The ability to follow other Instagram profiles is available to users of the platform. By following another account, it is possible to read their stuff in a tailored feed of items from everyone you follow, while still keeping the structure of friends and followers. A user may check who else is following them by clicking on the following button on their profile page. As a result, anyone with access to other accounts that someone else follows will be able to see what they are following. Although they may not know each other, it is usual for users to follow one another in order to give support.
As a result, the postings from their respective Instagram accounts will appear in their own Instagram feeds. When it comes to superstars, the contrary is frequently true: despite having many followers, they only follow a little proportion of people who do follow them back. In reality, it does imply that, while a great number of people will see what a celebrity publishes on Instagram, the celebrity will only see what the accounts they follow post on their own account.
A person’s relational identity is formed through the public display of which and how many accounts they follow, as well as the public display of how many accounts follow them.

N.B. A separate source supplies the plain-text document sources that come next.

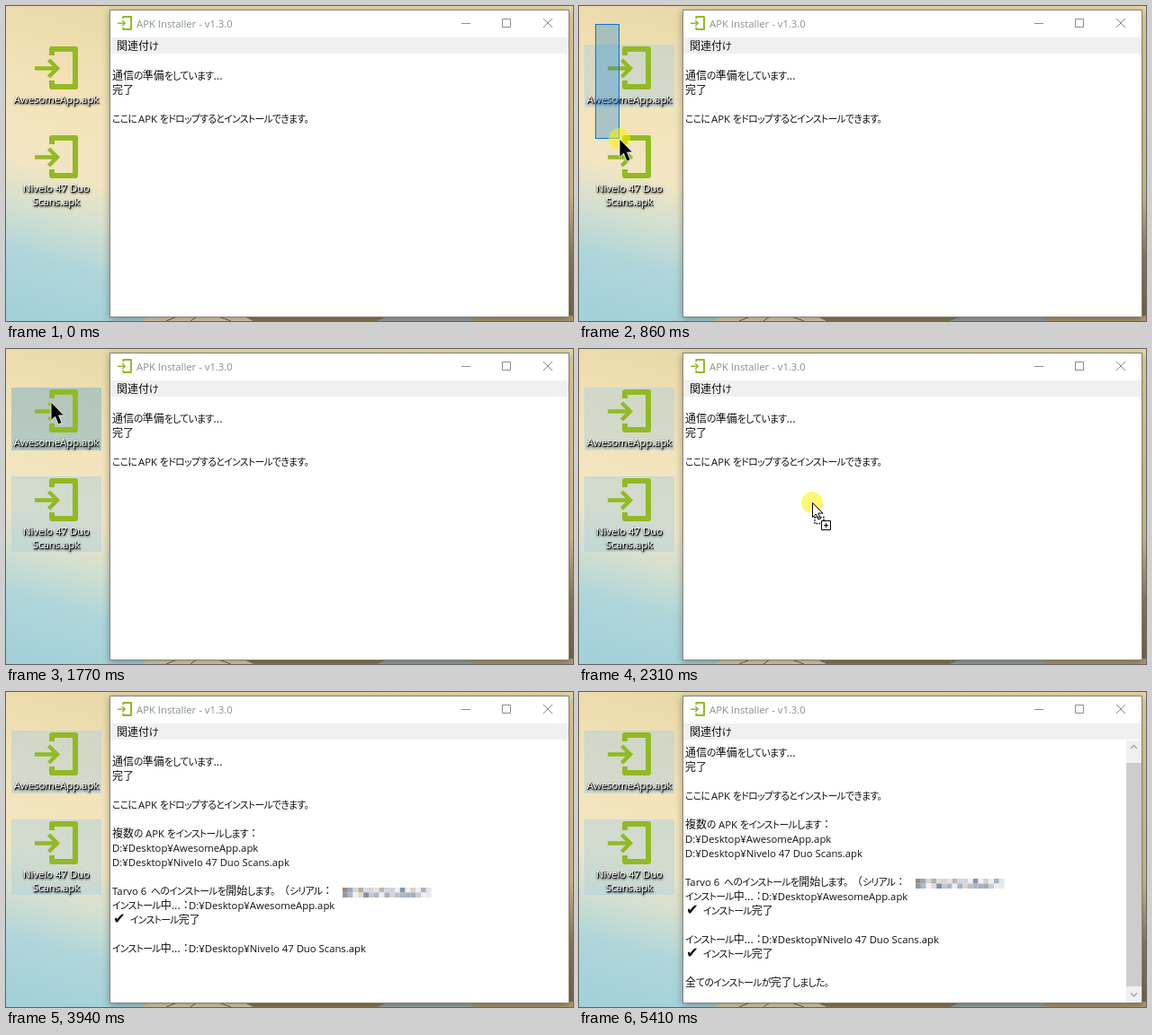
Recreate the animation shown at these times as an HTML page. Size 630x351 px, loop 7410 ms.

```html
<!DOCTYPE html>
<html lang="ja">
<head>
<meta charset="utf-8">
<title>Installer demo</title>
<style>
  html, body { margin: 0; width: 100%; height: 100%; overflow: hidden; background: #ecdcae; }
  svg { display: block; }
  text { font: 11.3px 'Open Sans', 'Noto Sans', sans-serif; fill: #111; white-space: pre; }
  .jp { font: 12px 'Noto Sans CJK JP', 'Noto Sans CJK', sans-serif; }
  .kana { font-size: 10.8px; letter-spacing: -.65px; font-feature-settings: 'palt'; }
  .check { font: bold 16.5px 'DejaVu Sans', sans-serif; }
  .label text { fill: #fff; text-anchor: middle; filter: drop-shadow(1px 1px .6px #000) drop-shadow(0 1px 1px #000c); }
  .glyph { fill: none; stroke: #93b924; }
  .frame { filter: drop-shadow(0 2px 4px #0005); }
  .pick { fill: #b4d2dc; fill-opacity: .5; stroke: #b4d8ee; stroke-opacity: .6; }
  .pick.hover { fill: #92b9c3; fill-opacity: .62; stroke: #8fc0de; }
</style>
</head>
<body>
<svg width="630" height="351" viewBox="0 0 630 351">
  <defs>
    <linearGradient id="sky" gradientUnits="userSpaceOnUse" x1="105" y1="0" x2="10" y2="340">
      <stop offset="0" stop-color="#e9d9a8"/>
      <stop offset=".3" stop-color="#f3e3b8"/>
      <stop offset=".54" stop-color="#f1e5c3"/>
      <stop offset=".68" stop-color="#d3dfd0"/>
      <stop offset=".82" stop-color="#afd6da"/>
      <stop offset="1" stop-color="#a3d0d9"/>
    </linearGradient>
    <linearGradient id="edge" x2="0" y2="1">
      <stop offset="0" stop-color="#e8d8a6"/>
      <stop offset=".6" stop-color="#d6c295"/>
      <stop offset=".8" stop-color="#8f7f62"/>
      <stop offset="1" stop-color="#75684f"/>
    </linearGradient>
    <g id="door" class="glyph">
      <path d="M51 55V48H77V90H51V83" stroke-width="6" stroke-linejoin="round"/>
      <path d="M32 69.5H57M47.5 60L57 69.5L47.5 79" stroke-width="4.4"/>
    </g>
    <g id="file1" class="label">
      <use href="#door"/>
      <text x="56" y="108">AwesomeApp.apk</text>
    </g>
    <g id="file2" class="label">
      <use href="#door" y="99"/>
      <text x="56" y="207">Nivelo 47 Duo</text>
      <text x="56" y="222">Scans.apk</text>
    </g>
  </defs>

  <rect width="630" height="351" fill="url(#sky)"/>
  <rect x="400" width="230" height="351" fill="url(#edge)"/>
  <path d="M150 351L162 345H262L275 351Z" fill="#ddd2ac"/>
  <path d="M178 351L190 346M205 351L212 346M236 346L250 351" stroke="#6d6148" fill="none"/>
  <path d="M262 345H425L412 351H275Z" fill="#8f7c52"/>
  <path d="M425 345H515L520 351H412Z" fill="#9aa6a0"/>
  <path d="M515 345H630V351H520Z" fill="#b09a70"/>

  <rect id="pick1" class="pick" x="6.5" y="43.5" width="99" height="69"/>
  <rect id="pick2" class="pick" x="6.5" y="142.5" width="99" height="83"/>
  <use href="#file1"/>
  <use href="#file2"/>

  <rect class="frame" x="115.5" y="4.5" width="510" height="342" fill="#fff" stroke="#85857c"/>
  <rect x="116" y="35" width="509" height="18" fill="#f0f0f0"/>
  <use href="#door" transform="translate(113.3 -4) scale(.3333)"/>
  <text x="145" y="24" style="fill:#87938a">APK Installer - v1.3.0</text>
  <path d="M506 19.5H516M551.5 14.5H560.5V23.5H551.5ZM597 14L607 24M607 14L597 24" fill="none" stroke="#8c8c8c"/>
  <g id="menu"></g>
  <g id="log"></g>
  <g id="scrollbar">
    <rect x="608" y="54" width="17" height="292" fill="#f0f0f0"/>
    <rect x="608" y="79" width="17" height="249" fill="#cdcdcd"/>
    <path d="M613 63L616.5 59.5L620 63M613 335.5L616.5 339L620 335.5" fill="none" stroke="#a3a3a3" stroke-width="1.4"/>
  </g>

  <rect id="marquee" x="18.5" y="20.5" fill="#0078d7" fill-opacity=".3" stroke="#0078d7"/>
  <g id="ghost" opacity=".6"><use href="#file1"/><use href="#file2"/></g>
  <g id="pointer">
    <circle id="press" r="12" fill="#fff200" fill-opacity=".55"/>
    <path id="arrow" d="M0 0V20.5L4.6 16.4L8.2 25L12 23.4L8.6 15H14.5Z" fill="#000" stroke="#fff" stroke-width=".8"/>
    <g id="copy">
      <path d="M.5 .5V16.5L4.3 13L7 19L9.4 18L6.8 12H12Z" fill="#fff" stroke="#000"/>
      <rect x="3" y="16.5" width="10" height="7" fill="none" stroke="#000" stroke-width="1.5" stroke-dasharray="1.5 1.5"/>
      <path d="M10.5 20.5H20.5V30.5H10.5Z" fill="#fff" stroke="#000"/>
      <path d="M13 25.5H18M15.5 23V28" stroke="#000"/>
    </g>
  </g>
</svg>
<script>
const LOOP = 7410, SCROLL_AT = 5410;
const $ = id => document.getElementById(id);
const show = (id, on) => { $(id).style.display = on ? '' : 'none'; };

function svg(parent, tag, attrs) {
  const node = document.createElementNS('http://www.w3.org/2000/svg', tag);
  for (const key in attrs) node.setAttribute(key, attrs[key]);
  return parent.appendChild(node);
}

function write(parent, x, y, str) {
  const japanese = /[\u3000-\u9fff]/.test(str);
  const node = svg(parent, 'text', { x, y, class: str === '✔' ? 'check' : japanese ? 'jp' : 'latin' });
  node.innerHTML = str.replace(/[ぁ-ヿ。]+/g, '<tspan class="kana">$&</tspan>');
}

// [row, time it appears, x, text, x, text, ...]
const LINES = [
  [0, 0, 118, '通信の準備をしています...'],
  [1, 0, 118, '完了'],
  [3, 0, 118, 'ここに', 147, 'APK', 171, 'をドロップするとインストールできます。'],
  [5, 2790, 118, '複数の', 155, 'APK', 179, 'をインストールします：'],
  [6, 2860, 118, 'D:¥Desktop¥AwesomeApp.apk'],
  [7, 2860, 118, 'D:¥Desktop¥Nivelo 47 Duo Scans.apk'],
  [9, 2940, 118, 'Tarvo 6', 161, 'へのインストールを開始します。', 303, '（シリアル：'],
  [10, 3010, 118, 'インストール中...：', 203, 'D:¥Desktop¥AwesomeApp.apk'],
  [11, 3940, 119, '✔', 138, 'インストール完了'],
  [13, 3940, 118, 'インストール中...：', 203, 'D:¥Desktop¥Nivelo 47 Duo Scans.apk'],
  [14, 5330, 119, '✔', 138, 'インストール完了'],
  [16, 5410, 118, '全てのインストールが完了しました。']
];
const rows = LINES.map(([row, since, ...parts]) => {
  const node = svg($('log'), 'g', {});
  for (let i = 0; i < parts.length; i += 2) write(node, parts[i], 82 + 16 * row, parts[i + 1]);
  return { row, since, node };
});
write($('menu'), 123, 49, '関連付け');

// Blurred serial number
const serial = rows.find(r => r.row === 9).node;
let seed = 7;
const random = () => (seed = seed * 16807 % 2147483647) / 2147483647;
for (let i = 0; i < 34; i++) {
  const light = 55 + random() * 42, hue = random() < .55 ? 215 : 25;
  svg(serial, 'rect', {
    x: 374 + (i % 17) * 5.8, y: i < 17 ? 218 : 223.5, width: 5.8, height: 5.5,
    fill: `hsl(${hue} 18% ${light}%)`
  });
}

// [time, x, y, mode]
const POINTER = [
  [0, 0, 0, 'none'], [70, 253, 243, 'plain'], [150, 232, 216, 'plain'], [220, 195, 168, 'plain'],
  [300, 150, 122, 'plain'], [380, 104, 82, 'plain'], [450, 66, 54, 'plain'], [530, 38, 34, 'plain'],
  [610, 22, 23, 'plain'], [680, 18, 20, 'select'], [760, 24, 62, 'select'], [860, 45, 148, 'select'],
  [910, 58, 188, 'select'], [990, 68, 215, 'select'], [1070, 75, 230, 'select'], [1140, 79, 237, 'select'],
  [1220, 80, 239, 'select'], [1310, 80, 239, 'plain'], [1390, 78, 220, 'plain'], [1460, 72, 170, 'plain'],
  [1540, 63, 118, 'plain'], [1610, 55, 78, 'plain'], [1690, 51, 62, 'plain'], [1770, 50, 59, 'plain'],
  [1840, 50, 59, 'press'], [1920, 57, 84, 'drag'], [2000, 74, 122, 'drag'], [2080, 102, 154, 'drag'],
  [2150, 160, 178, 'copy'], [2230, 222, 176, 'copy'], [2310, 259, 171, 'copy'], [2390, 270, 167, 'copy'],
  [2460, 280, 162, 'copy'], [2540, 286, 160, 'copy'], [2620, 286, 160, 'plain'], [2790, 0, 0, 'none']
];

function render(t) {
  const [, x, y, mode] = POINTER.findLast(step => step[0] <= t);
  show('pointer', mode !== 'none');
  show('press', mode !== 'plain');
  show('arrow', mode !== 'copy');
  show('copy', mode === 'copy');
  show('ghost', mode === 'drag');
  show('marquee', mode === 'select');
  $('pointer').setAttribute('transform', `translate(${x} ${y})`);
  $('ghost').setAttribute('transform', `translate(${x - 50} ${y - 59})`);
  $('marquee').setAttribute('width', Math.max(0, x - 19));
  $('marquee').setAttribute('height', Math.max(0, y - 21));

  const free = mode === 'plain' || mode === 'press';
  const over = (top, bottom) => free && x > 6 && x < 106 && y > top && y < bottom;
  [['pick1', 760, 43, 113], ['pick2', 910, 142, 226]].forEach(([id, since, top, bottom]) => {
    const hover = over(top, bottom);
    show(id, t >= since || hover);
    $(id).classList.toggle('hover', hover && t >= since);
  });

  rows.forEach(r => { r.node.style.display = t >= r.since ? '' : 'none'; });
  show('scrollbar', t >= SCROLL_AT);
  $('log').setAttribute('transform', `translate(0 ${t >= SCROLL_AT ? -10 : 0})`);
}

const start = performance.now();
function tick() {
  render((performance.now() - start) % LOOP);
  requestAnimationFrame(tick);
}
tick();
</script>
</body>
</html>
```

This is accomplished by allowing the association of other accounts with which a user who wishes to link with. It has been demonstrated by her friends and followers that this is an example of gender and sexuality performances that both conform to and violate the expectations of the social system.
Finally, recognizing Instagram’s function in identity construction has the potential to have a big influence on the portrayal of disadvantaged and varied identities on the social media platform. Moreover, research such as this one will elicit greater inquiry and discussion about the value of online platforms for individuals who would otherwise be unable to appreciate, explore, find, and/or celebrate their identities because they lack a sense of safety and community.
As a result of cultural expectations, gender and sexuality performances culminate in the discovery of one’s own identity, a luxury that everyone should have the opportunity to enjoy. It is imperative that we do all in our ability to guarantee that all voices and personalities are treated on an equal footing in an increasingly linked globe.
Lorber, J. (1994). Night To His Day: The Social Construction of Gender. In Paradoxes of gender. New Haven: Yale University Press
Blow, Charles M. “Michael Brown and Black Men.” New York Times 14 Aug. 2014: NA(L). Business Insights: Essentials. Web. 10 June 2021.